09 Oct 2019

Going Deeper: Understanding the branded content pre-production process, part two

This post is part of an ongoing series called Going Deeper where we look at branded content production through the lens of the world’s most important question: why.

Last week we started looking at what the pre-production process can look like for branded content. This week we’ll wrap up pre-production with some of the other things going on behind the scenes.

Some of our favorite repeat collaborators in Detroit

Assemble the crew

Next up, the production company will assemble the necessary crew. Let’s say for the Acmify job, the Producer, Director and Director of Photography will fly up from Los Angeles, bringing most of the necessary equipment with them. So they’ll need to hire some local folks to fill in the gaps, including an Assistant Camera, Audio Mixer, Gaffer, Drone Operator, Production Assistant and Hair/Makeup Artist. We’ll talk more about all of these roles under the Production section.

Production companies will often have trusted crew members that they like to work with, or they may choose specific crew members based on relevant experience on projects like yours. If bringing in freelance crew, your production company should have contracts with each that reflects relevant terms from your own contract. If in doubt, check in with your production company about their crew contracts.

We don’t always take goofy group selfies at the end of shoots… oh, no, wait, we totally do.

Gear up

Also in pre-production, the Director of Photography, in collaboration with the Director, will determine what equipment is needed to pull the shoot off. This is a big moment where the production company asking why? There’s often more than one ‘right’ piece of equipment to use and it’s important to ask questions about story and tone to choose the right equipment for the job. What kind of lenses to use? Vintage lenses can give a dreamier, less crisp image and maybe that’s right here. Maybe it’s not – maybe you want this to feel very sharp and modern. What about camera movement? Aerial shots? What kind of lighting will help tell this story most effectively?

Many companies have some standard equipment that is used on every shoot: camera, lights, tripods, batteries, but since the brief mentioned that Acmify wants this video to look cinematic, the company could make the choice to rent vintage cinema lenses and additional lighting. The DP will contact rental houses in the Bay area to lock those in.

We’re contemplating buying shares in SmarteCarte (I think it’s pronounced smartee-cartee)

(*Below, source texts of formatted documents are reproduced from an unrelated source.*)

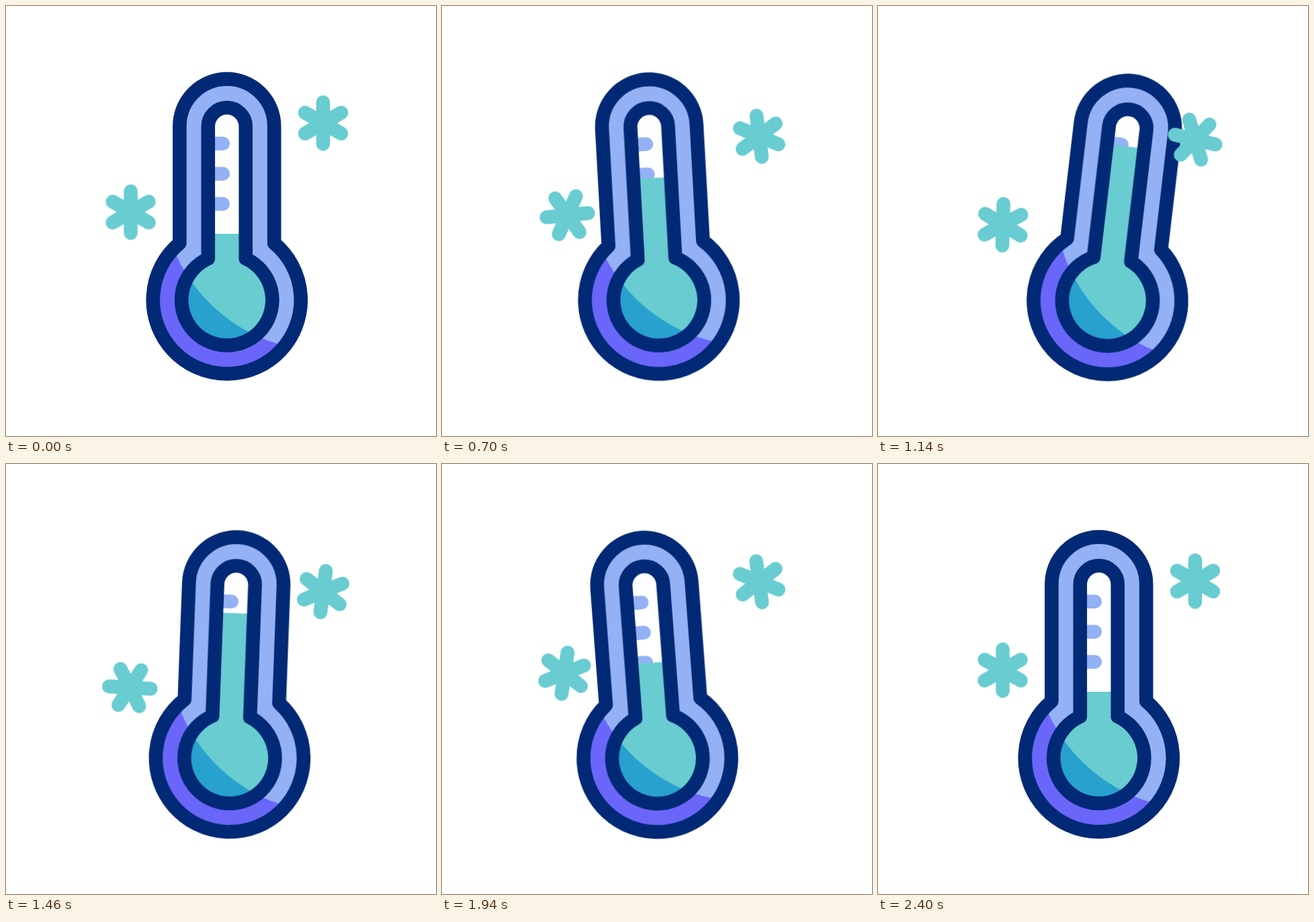
An HTML page without scripts that plays this animation: 640 px wide and 640 px high, repeating every 2420 ms.

```html
<!DOCTYPE html>
<html lang="en">
<head>
<meta charset="utf-8">
<title>Cold thermometer</title>
<style>
  html, body { margin: 0; width: 100%; height: 100%; overflow: hidden; background: #fff; }
  svg { display: block; width: 100%; height: 100%; }

  .outline { fill: none; stroke: #022975; stroke-width: 20.6; stroke-linejoin: round; }
  .ticks { stroke: #93b1f4; stroke-width: 20.6; stroke-linecap: round; }
  .flake { stroke: #68ccd1; stroke-width: 20.6; stroke-linecap: round; }

  .swing, .liquid, .drop, .drift, .spin {
    animation: 2420ms cubic-bezier(.333, 0, .667, 1) infinite;
  }
  .swing { transform-origin: 328.8px 546.7px; animation-name: swing; }
  .liquid { animation-name: rise; }
  .right .drop { animation-name: drop-right; }
  .right .spin { animation-name: spin-right; }
  .left .drop { animation-name: drop-left; }
  .left .drift { animation-name: drift-left; }
  .left .spin { animation-name: spin-left; }

  @keyframes swing {
    0%, 99.174%, 100% { transform: rotate(0deg); }
    24.793% { transform: rotate(-4deg); }
    49.587% { transform: rotate(7deg); }
    74.38% { transform: rotate(-5deg); }
  }
  @keyframes rise {
    0%, 99.174%, 100% { transform: translateY(0); }
    49.587% { transform: translateY(-133.4px); }
  }
  @keyframes drop-right {
    0%, 85.124%, 100% { transform: translateY(0); }
    42.149% { transform: translateY(25.5px); }
  }
  @keyframes spin-right {
    0%, 85.124%, 100% { transform: rotate(0deg); }
    20.661% { transform: rotate(-41deg); }
    42.149% { transform: rotate(60deg); }
    63.636% { transform: rotate(-60deg); }
  }
  @keyframes drop-left {
    0%, 16.116%, 85.95%, 100% { transform: translateY(0); }
    64.463% { transform: translateY(26.6px); }
  }
  @keyframes drift-left {
    0%, 16.116%, 89.256%, 100% { transform: translateX(0); }
    28.926% { transform: translateX(1px); }
    47.107% { transform: translateX(.3px); }
    60.33% { transform: translateX(-1.3px); }
    67.769% { transform: translateX(-8.8px); animation-timing-function: cubic-bezier(.4, 0, .7, .7); }
    80.165% { transform: translateX(-3.2px); animation-timing-function: cubic-bezier(.3, .5, .6, 1); }
  }
  @keyframes spin-left {
    0%, 14.05%, 99.174%, 100% { transform: rotate(0deg); }
    35.124% { transform: rotate(-45deg); }
    57.438% { transform: rotate(38.5deg); }
    77.686% { transform: rotate(-53.7deg); }
  }
</style>
</head>
<body>
<svg viewBox="0 0 640 640">
  <defs>
    <path id="shell" d="M258.4 353V179a70.4 70.4 0 0 1 140.8 0V353A110 110 0 1 1 258.4 353Z"/>
    <path id="tube" d="M300.8 376V179.3a28 28 0 0 1 56 0V376A67.6 67.6 0 1 1 300.8 376Z"/>
    <path id="shade" d="M246 356L253 370A243 243 0 0 0 405 503L420 509V560H200V356Z"/>
    <path id="star" d="M0-31V31M-26.9-15.5L26.9 15.5M-26.9 15.5L26.9-15.5"/>
    <clipPath id="in-shell"><use href="#shell"/></clipPath>
    <clipPath id="in-tube"><use href="#tube"/></clipPath>
  </defs>

  <g class="swing">
    <g clip-path="url(#in-shell)">
      <use href="#shell" fill="#93b1f4"/>
      <use href="#shade" fill="#6a66f9"/>
    </g>
    <g clip-path="url(#in-tube)">
      <use href="#tube" fill="#fff"/>
      <path class="ticks" d="M305 204.8h17.8M305 249.7h17.8M305 294.5h17.8"/>
      <rect class="liquid" x="250" y="339" width="160" height="320" fill="#68ccd1"/>
      <use href="#shade" fill="#28a1ce"/>
    </g>
    <use href="#shell" class="outline"/>
    <use href="#tube" class="outline"/>
  </g>

  <g class="flake right" transform="translate(472 174.3)">
    <g class="drop"><g class="spin"><use href="#star"/></g></g>
  </g>
  <g class="flake left" transform="translate(185.6 306.7)">
    <g class="drop"><g class="drift"><g class="spin"><use href="#star"/></g></g></g>
  </g>
</svg>
</body>
</html>
```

Choose interview locations

If it’s not possible to do a location scout, like in this example where the key crew members aren’t located local to the shooting locations, the Director and DP will also ask the client for photos – smartphone snaps are fine for this – of the filming locations. They’ll need to decide on suitable spaces to conduct the interviews and get a sense of what the b-roll setups look like.

Choosing an interview location is a fine art, and something that typically needs to be done in conjunction with someone on the client side who knows the locations and can make sure they’re booked out for the shoot.

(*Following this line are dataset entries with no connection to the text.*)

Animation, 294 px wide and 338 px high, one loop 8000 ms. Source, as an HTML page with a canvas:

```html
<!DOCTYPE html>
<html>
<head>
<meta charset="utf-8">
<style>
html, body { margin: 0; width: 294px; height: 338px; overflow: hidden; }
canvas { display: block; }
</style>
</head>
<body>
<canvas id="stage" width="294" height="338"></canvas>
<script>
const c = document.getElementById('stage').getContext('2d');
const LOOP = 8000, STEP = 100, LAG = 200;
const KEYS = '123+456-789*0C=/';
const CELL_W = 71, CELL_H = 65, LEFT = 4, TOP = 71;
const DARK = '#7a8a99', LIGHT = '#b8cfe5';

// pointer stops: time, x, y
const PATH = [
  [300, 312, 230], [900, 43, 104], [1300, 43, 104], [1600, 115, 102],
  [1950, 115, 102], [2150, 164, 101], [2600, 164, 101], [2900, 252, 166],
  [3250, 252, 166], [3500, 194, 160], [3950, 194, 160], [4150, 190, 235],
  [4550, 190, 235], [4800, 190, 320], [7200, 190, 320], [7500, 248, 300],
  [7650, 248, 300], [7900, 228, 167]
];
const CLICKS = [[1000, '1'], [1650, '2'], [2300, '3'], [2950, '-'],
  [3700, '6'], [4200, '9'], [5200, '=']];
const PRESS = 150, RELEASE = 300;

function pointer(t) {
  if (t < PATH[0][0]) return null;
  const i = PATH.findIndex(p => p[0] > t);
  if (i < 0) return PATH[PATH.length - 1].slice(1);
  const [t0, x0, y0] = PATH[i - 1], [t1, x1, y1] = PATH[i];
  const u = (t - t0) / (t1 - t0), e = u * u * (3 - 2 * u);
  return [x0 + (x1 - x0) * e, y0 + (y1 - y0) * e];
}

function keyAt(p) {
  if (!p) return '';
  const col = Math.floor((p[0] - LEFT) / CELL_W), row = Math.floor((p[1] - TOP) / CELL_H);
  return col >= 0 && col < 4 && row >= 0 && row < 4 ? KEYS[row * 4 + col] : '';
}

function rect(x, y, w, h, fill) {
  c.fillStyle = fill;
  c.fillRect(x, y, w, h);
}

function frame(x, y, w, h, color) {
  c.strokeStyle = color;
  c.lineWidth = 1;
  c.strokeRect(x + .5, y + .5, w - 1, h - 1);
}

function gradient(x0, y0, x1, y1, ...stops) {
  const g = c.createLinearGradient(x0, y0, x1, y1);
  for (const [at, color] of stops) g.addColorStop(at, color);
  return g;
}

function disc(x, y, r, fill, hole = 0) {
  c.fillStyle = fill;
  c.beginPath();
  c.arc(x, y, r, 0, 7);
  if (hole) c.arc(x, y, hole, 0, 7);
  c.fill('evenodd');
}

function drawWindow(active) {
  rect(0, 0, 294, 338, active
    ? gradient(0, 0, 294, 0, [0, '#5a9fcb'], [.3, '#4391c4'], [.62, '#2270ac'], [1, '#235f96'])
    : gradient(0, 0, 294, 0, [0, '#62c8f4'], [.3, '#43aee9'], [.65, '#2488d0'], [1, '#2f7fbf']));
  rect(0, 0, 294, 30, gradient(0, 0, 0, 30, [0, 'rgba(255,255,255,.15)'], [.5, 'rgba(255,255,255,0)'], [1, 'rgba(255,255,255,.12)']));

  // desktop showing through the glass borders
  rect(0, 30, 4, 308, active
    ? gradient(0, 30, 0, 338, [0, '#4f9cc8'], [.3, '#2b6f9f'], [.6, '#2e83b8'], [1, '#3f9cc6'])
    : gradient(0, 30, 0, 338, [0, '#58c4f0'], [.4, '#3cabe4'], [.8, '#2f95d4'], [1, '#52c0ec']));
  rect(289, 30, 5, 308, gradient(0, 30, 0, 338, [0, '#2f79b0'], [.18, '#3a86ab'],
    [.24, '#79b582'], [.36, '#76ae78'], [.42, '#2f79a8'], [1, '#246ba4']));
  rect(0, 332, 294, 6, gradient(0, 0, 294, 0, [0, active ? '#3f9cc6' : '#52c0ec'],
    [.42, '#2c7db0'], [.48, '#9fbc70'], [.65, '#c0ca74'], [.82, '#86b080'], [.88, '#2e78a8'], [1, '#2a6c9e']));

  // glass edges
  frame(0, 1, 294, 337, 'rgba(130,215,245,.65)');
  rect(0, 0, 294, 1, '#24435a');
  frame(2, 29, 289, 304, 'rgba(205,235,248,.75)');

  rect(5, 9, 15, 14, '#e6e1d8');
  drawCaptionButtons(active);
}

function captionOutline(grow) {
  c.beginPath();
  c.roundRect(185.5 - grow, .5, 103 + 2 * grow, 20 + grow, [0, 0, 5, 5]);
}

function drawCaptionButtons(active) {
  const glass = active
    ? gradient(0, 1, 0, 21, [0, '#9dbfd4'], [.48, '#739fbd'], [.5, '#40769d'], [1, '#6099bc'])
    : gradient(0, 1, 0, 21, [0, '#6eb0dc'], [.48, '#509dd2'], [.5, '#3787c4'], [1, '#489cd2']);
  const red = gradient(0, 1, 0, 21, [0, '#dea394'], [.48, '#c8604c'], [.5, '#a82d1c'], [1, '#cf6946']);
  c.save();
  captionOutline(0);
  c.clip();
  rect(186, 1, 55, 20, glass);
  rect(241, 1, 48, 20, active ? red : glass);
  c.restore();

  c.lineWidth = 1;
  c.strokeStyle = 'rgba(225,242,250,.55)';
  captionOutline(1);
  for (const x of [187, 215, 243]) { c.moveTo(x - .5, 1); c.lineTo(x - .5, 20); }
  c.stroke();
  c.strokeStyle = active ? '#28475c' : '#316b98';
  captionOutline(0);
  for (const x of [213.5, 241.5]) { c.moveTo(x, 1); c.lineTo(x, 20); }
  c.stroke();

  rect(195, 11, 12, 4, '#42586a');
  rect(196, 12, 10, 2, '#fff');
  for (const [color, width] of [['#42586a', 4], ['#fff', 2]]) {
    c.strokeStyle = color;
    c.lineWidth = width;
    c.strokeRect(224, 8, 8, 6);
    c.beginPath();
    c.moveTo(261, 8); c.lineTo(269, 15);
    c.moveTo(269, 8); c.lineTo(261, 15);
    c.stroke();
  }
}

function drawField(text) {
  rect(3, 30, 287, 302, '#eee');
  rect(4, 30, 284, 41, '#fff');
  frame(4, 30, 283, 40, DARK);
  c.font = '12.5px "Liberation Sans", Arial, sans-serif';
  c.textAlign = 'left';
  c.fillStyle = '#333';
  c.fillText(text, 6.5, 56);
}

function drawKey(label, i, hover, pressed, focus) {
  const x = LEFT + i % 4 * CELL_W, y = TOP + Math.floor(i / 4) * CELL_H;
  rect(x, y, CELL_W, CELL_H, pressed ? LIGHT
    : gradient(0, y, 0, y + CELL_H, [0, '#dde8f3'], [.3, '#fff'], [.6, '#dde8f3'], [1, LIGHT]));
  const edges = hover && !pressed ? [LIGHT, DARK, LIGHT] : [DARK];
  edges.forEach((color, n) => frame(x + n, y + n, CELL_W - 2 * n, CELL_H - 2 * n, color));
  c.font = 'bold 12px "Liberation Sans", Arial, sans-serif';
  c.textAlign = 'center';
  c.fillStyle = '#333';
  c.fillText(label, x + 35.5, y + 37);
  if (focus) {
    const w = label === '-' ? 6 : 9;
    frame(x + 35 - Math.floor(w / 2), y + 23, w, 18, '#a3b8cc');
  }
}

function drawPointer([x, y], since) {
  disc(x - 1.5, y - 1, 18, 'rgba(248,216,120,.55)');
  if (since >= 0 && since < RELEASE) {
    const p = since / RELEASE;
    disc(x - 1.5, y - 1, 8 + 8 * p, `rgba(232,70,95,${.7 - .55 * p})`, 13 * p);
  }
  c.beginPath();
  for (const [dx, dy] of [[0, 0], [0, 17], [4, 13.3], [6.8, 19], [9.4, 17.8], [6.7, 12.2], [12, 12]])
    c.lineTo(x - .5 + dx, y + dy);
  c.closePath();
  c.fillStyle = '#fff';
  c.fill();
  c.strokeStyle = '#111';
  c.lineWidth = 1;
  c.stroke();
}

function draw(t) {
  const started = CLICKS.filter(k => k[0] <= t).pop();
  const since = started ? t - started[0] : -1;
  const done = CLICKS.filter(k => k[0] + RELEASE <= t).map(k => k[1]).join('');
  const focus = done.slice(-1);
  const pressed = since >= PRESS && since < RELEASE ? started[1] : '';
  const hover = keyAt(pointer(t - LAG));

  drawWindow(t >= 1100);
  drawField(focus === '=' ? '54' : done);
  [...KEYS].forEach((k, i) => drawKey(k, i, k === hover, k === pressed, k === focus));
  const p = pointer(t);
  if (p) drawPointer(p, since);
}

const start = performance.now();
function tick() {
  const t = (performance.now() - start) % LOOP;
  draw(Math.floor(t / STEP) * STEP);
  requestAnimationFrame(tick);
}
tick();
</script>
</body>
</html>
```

The primary concern for interviews is somewhere that will sound good. That means that there’s not a lot of external noise like passing traffic, nearby construction or manufacturing noise from the factory.

Additionally, you will want somewhere that looks interesting. Often conference rooms are chosen because they’re the best option for audio, but that can end up looking boring on camera. Many clients think that rooms with large windows looking out onto a view are a good option, but this typically requires bringing in a lot more powerful lighting, and if you’re doing a long interview, it can lead to challenges as the natural light changes throughout the day.

Ideally, the client can present a few different options, with a few smartphone snaps and an assessment of noise levels.

Book travel

Finally, the Producer will handle all of the travel arrangements for the core team, including flights, hotels and car rental.

Phew. It’s a lot of work, but it should make the next two phases go as smoothly as possible.

The client’s responsibilities

And what about the role for you, the client, in pre-production? What do you need to do?

Firstly, be as transparent as possible with your production partner. Make sure that they know everything that you know that could be pertinent to the project.

Second, be sure to read and review all documentation that is sent to you, and don’t be afraid to ask questions if something feels wrong or misaligned. Chances are, if it feels wrong now, it will look wrong on the screen later. As we’ve said before, this is the stage where making a change is the easiest.

Last, ensure that anyone on your side who will weigh in on the final video is fully engaged with the process now. Don’t wait to explain to someone what is planned until after the shoot, because then it will be too late to pivot if they don’t like something. This is what we call a ghost client, the person who you don’t hear from until you’re in post-production and they have an issue with something that might be too late or too expensive to fix.

Next week we’re moving on to production, and we’ll kick off by looking at what everyone does. Want to know what the heck a gaffer is? Stay tuned.